> Exercise brief: Copy out all lines from the entries below in which "body" occurs.

> Data excerpts:
-- Opening Marker --

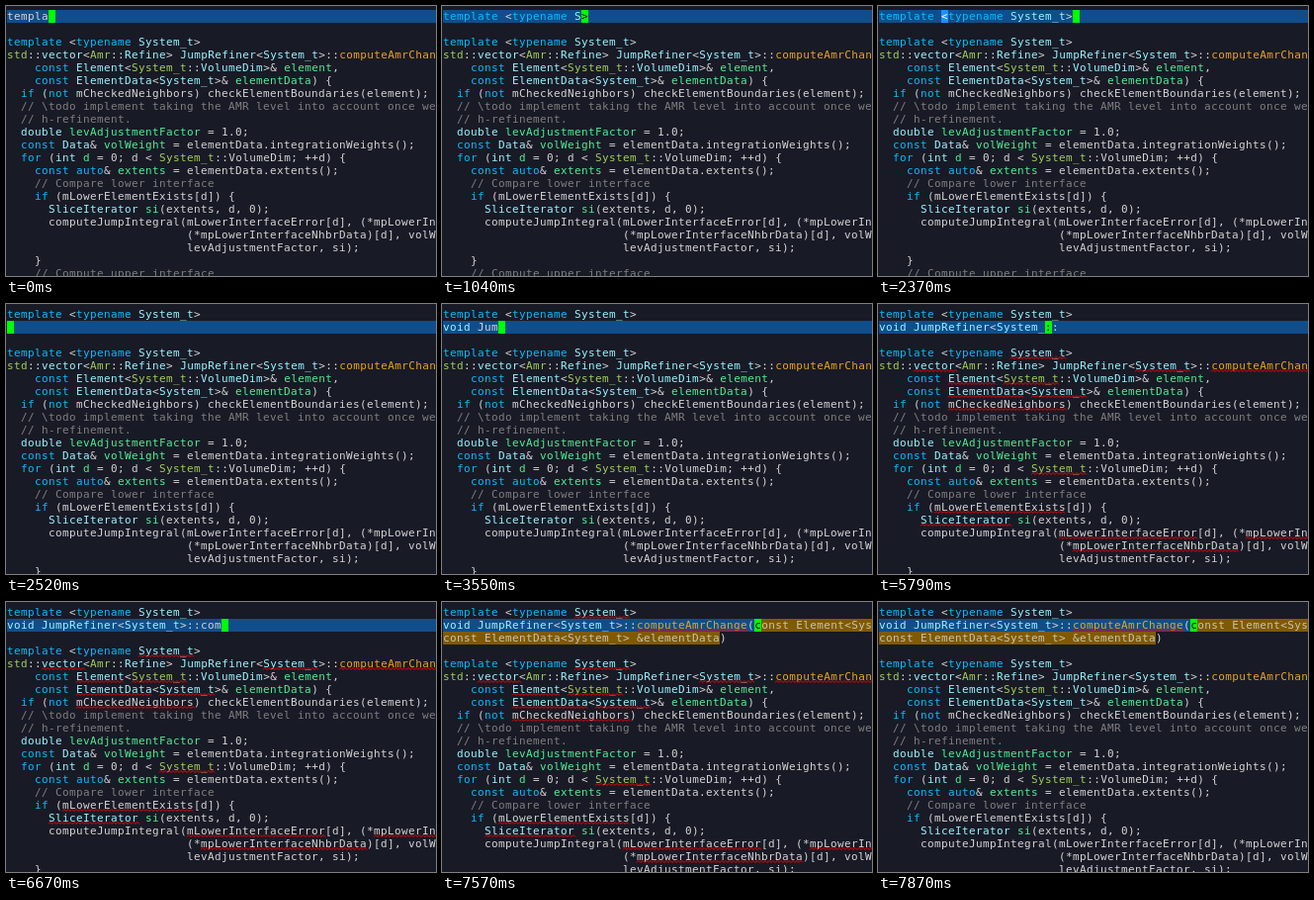
An HTML page that plays this animation: 435x273 px, repeating every 8000 ms.

```html
<!DOCTYPE html>
<html lang="en">
<head>
<meta charset="utf-8">
<title>Typing in a code editor</title>
<style>
html, body { margin: 0; width: 100%; height: 100%; overflow: hidden; background: #181a26; }
#stage { position: relative; width: 435px; height: 273px; overflow: hidden; }
#code {
  position: absolute; left: 1px; top: 4px; width: 434px;
  color: #d4d4d4;
  font: 11px/13px "DejaVu Sans Mono", monospace;
  letter-spacing: calc(7px - .602em);
  white-space: pre;
}
#code div { height: 13px; overflow: hidden; }
#code span { display: inline-block; height: 13px; vertical-align: top; }
#code .line { background: #104e8b; }
#code .keyword { color: #00bfff; }
#code .type { color: #98f5ff; }
#code .variable { color: #4eee94; }
#code .constant { color: #a2cd5a; }
#code .method { color: #eba51c; }
#code .comment { color: #7f7f7f; }
#code .match { background: #1e90ff; color: #fff; }
#code .field { background: #805a00; color: #c8c4b4; }
#code .cursor { background: #0f0; color: #000; width: 7px; }
svg { position: absolute; left: 0; top: 0; }
path { fill: none; stroke: #f00; stroke-width: 1; }
</style>
</head>
<body>
<div id="stage">
  <div id="code"></div>
  <svg width="435" height="273"><path id="waves"/></svg>
</div>
<script>
const LOOP = 8000, CELL = 7, ROW = 13, LEFT = 1, TOP = 4;

// Marks: @type ~variable !constant %method #match |cursor «field»
const body = String.raw`
template <typename @System_t>
!std::@vector<!Amr::@Refine> @JumpRefiner<@System_t>::%computeAmrChange(
    const @Element<!System_t::@VolumeDim>& ~element,
    const @ElementData<@System_t>& ~elementData) {
  if (not mCheckedNeighbors) checkElementBoundaries(element);
  // \todo implement taking the AMR level into account once we
  // h-refinement.
  @double ~levAdjustmentFactor = 1.0;
  const @Data& ~volWeight = elementData.integrationWeights();
  for (@int ~d = 0; d < !System_t::VolumeDim; ++d) {
    const auto& ~extents = elementData.extents();
    // Compare lower interface
    if (mLowerElementExists[d]) {
      @SliceIterator ~si(extents, d, 0);
      computeJumpIntegral(mLowerInterfaceError[d], (*mpLowerInterface
                          (*mpLowerInterfaceNhbrData)[d], volWeight,
                          levAdjustmentFactor, si);
    }
    // Compute upper interface`.split("\n");

const first = "template <typename @System_t>\n";
const owner = first + "void @JumpRefiner";
const full = owner + "<@System_t>::";
const call = full + "%computeAmrChange(|c«onst Element<System_t::VolumeDim> &element,»\n" +
  "«const ElementData<System_t> &elementData»)";

const fileErrors = /vector|Element(Data)?(?=<)|mCheckedNeighbors|System_t|computeAmr\w+|mLowerElementExists|SliceIterator|mLowerInterfaceError|mpLower\w+/g;
const ownerError = { head: /JumpRefiner/g };
const parseErrors = { body: fileErrors };
const callErrors = { head: /(?<=typename )System_t|computeAmrChange/g, body: fileErrors };
const lastError = { head: /computeAmrChange/g };

// [time, text above the function, errors shown]
const steps = [
  [0, "templa|"],
  [150, "templat|"],
  [300, "template|"],
  [1040, "template <typename @S|>"],
  [1190, "template <typename @Sy|>"],
  [1340, "template <typename @Syst|>"],
  [1490, "template <typename @Syste|>"],
  [1630, "template <typename @System|>"],
  [1930, "template <typename @System_|>"],
  [2080, "template <typename @System_t|>"],
  [2220, "template <typename @System_t>|"],
  [2370, "template #<typename @System_t>|"],
  [2520, first + "|"],
  [2670, first + "vo|"],
  [2810, first + "@void|"],
  [2960, first + "@void |"],
  [3260, first + "@void J|"],
  [3410, first + "@void Ju|"],
  [3550, first + "@void Jum|"],
  [4300, owner + "|::"],
  [4450, owner + "<|::"],
  [4750, owner + "<@S|::", ownerError],
  [4900, owner + "<@Sys|::", ownerError],
  [5040, owner + "<@Syst|::", ownerError],
  [5190, owner + "<@System|::", ownerError],
  [5790, owner + "<@System_|::", parseErrors],
  [5940, owner + "<@System_t|::", parseErrors],
  [6080, owner + "<@System_t>|::", parseErrors],
  [6230, full + "|", parseErrors],
  [6380, full + "c|", parseErrors],
  [6520, full + "co|", parseErrors],
  [6670, full + "com|", parseErrors],
  [7570, call, callErrors],
  [7870, call, lastError]
];

const faces = { "@": "type", "~": "variable", "!": "constant", "%": "method", "#": "match", "|": "cursor" };
const token = /(\/\/.*)|«(.*?)»|([@~!%])(\w+)|(#)(<)|(\|)(.?)|\b(template|typename|const|auto|if|not|for)\b|\b(void)\b/g;

const escapeHtml = s => s.replace(/&/g, "&amp;").replace(/</g, "&lt;");
const span = (face, s) => `<span class="${face}">${escapeHtml(s)}</span>`;

function paint(line) {
  let html = "", end = 0;
  for (const m of line.matchAll(token)) {
    const [all, comment, field, mark, name, hash, angle, bar, under, keyword, type] = m;
    html += escapeHtml(line.slice(end, m.index));
    end = m.index + all.length;
    if (comment) html += span("comment", comment);
    else if (field) html += span("field", field);
    else if (keyword) html += span("keyword", keyword);
    else if (type) html += span("type", type);
    else html += span(faces[mark || hash || bar], name || angle || under || " ");
  }
  html += escapeHtml(line.slice(end));
  return `<div${line.includes("|") ? ' class="line"' : ""}>${html}</div>`;
}

function wave(row, col, length) {
  const x = LEFT + col * CELL, y = TOP + row * ROW + 10.5;
  return `M${x} ${y + 2}` + "l2-2 2 2".repeat(Math.round(length * CELL / 4));
}

function show([, text, errors = {}]) {
  const head = text.split("\n"), lines = head.concat(body);
  let d = "";
  lines.forEach((line, row) => {
    const pattern = row < head.length ? errors.head : errors.body;
    if (!pattern) return;
    for (const m of line.replace(/[@~!%#|«»]/g, "").matchAll(pattern))
      d += wave(row, m.index, m[0].length);
  });
  document.getElementById("code").innerHTML = lines.map(paint).join("");
  document.getElementById("waves").setAttribute("d", d);
}

const start = performance.now();
let shown;
function tick() {
  const t = (performance.now() - start) % LOOP;
  const step = steps.findLast(s => s[0] <= t);
  if (step !== shown) show(shown = step);
  requestAnimationFrame(tick);
}
tick();
</script>
</body>
</html>
```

-- Closing Marker --

> Exercise output:
html, body { margin: 0; width: 100%; height: 100%; overflow: hidden; background: #181a26; }
<body>
const body = String.raw`
const parseErrors = { body: fileErrors };
const callErrors = { head: /(?<=typename )System_t|computeAmrChange/g, body: fileErrors };
  const head = text.split("\n"), lines = head.concat(body);
    const pattern = row < head.length ? errors.head : errors.body;
</body>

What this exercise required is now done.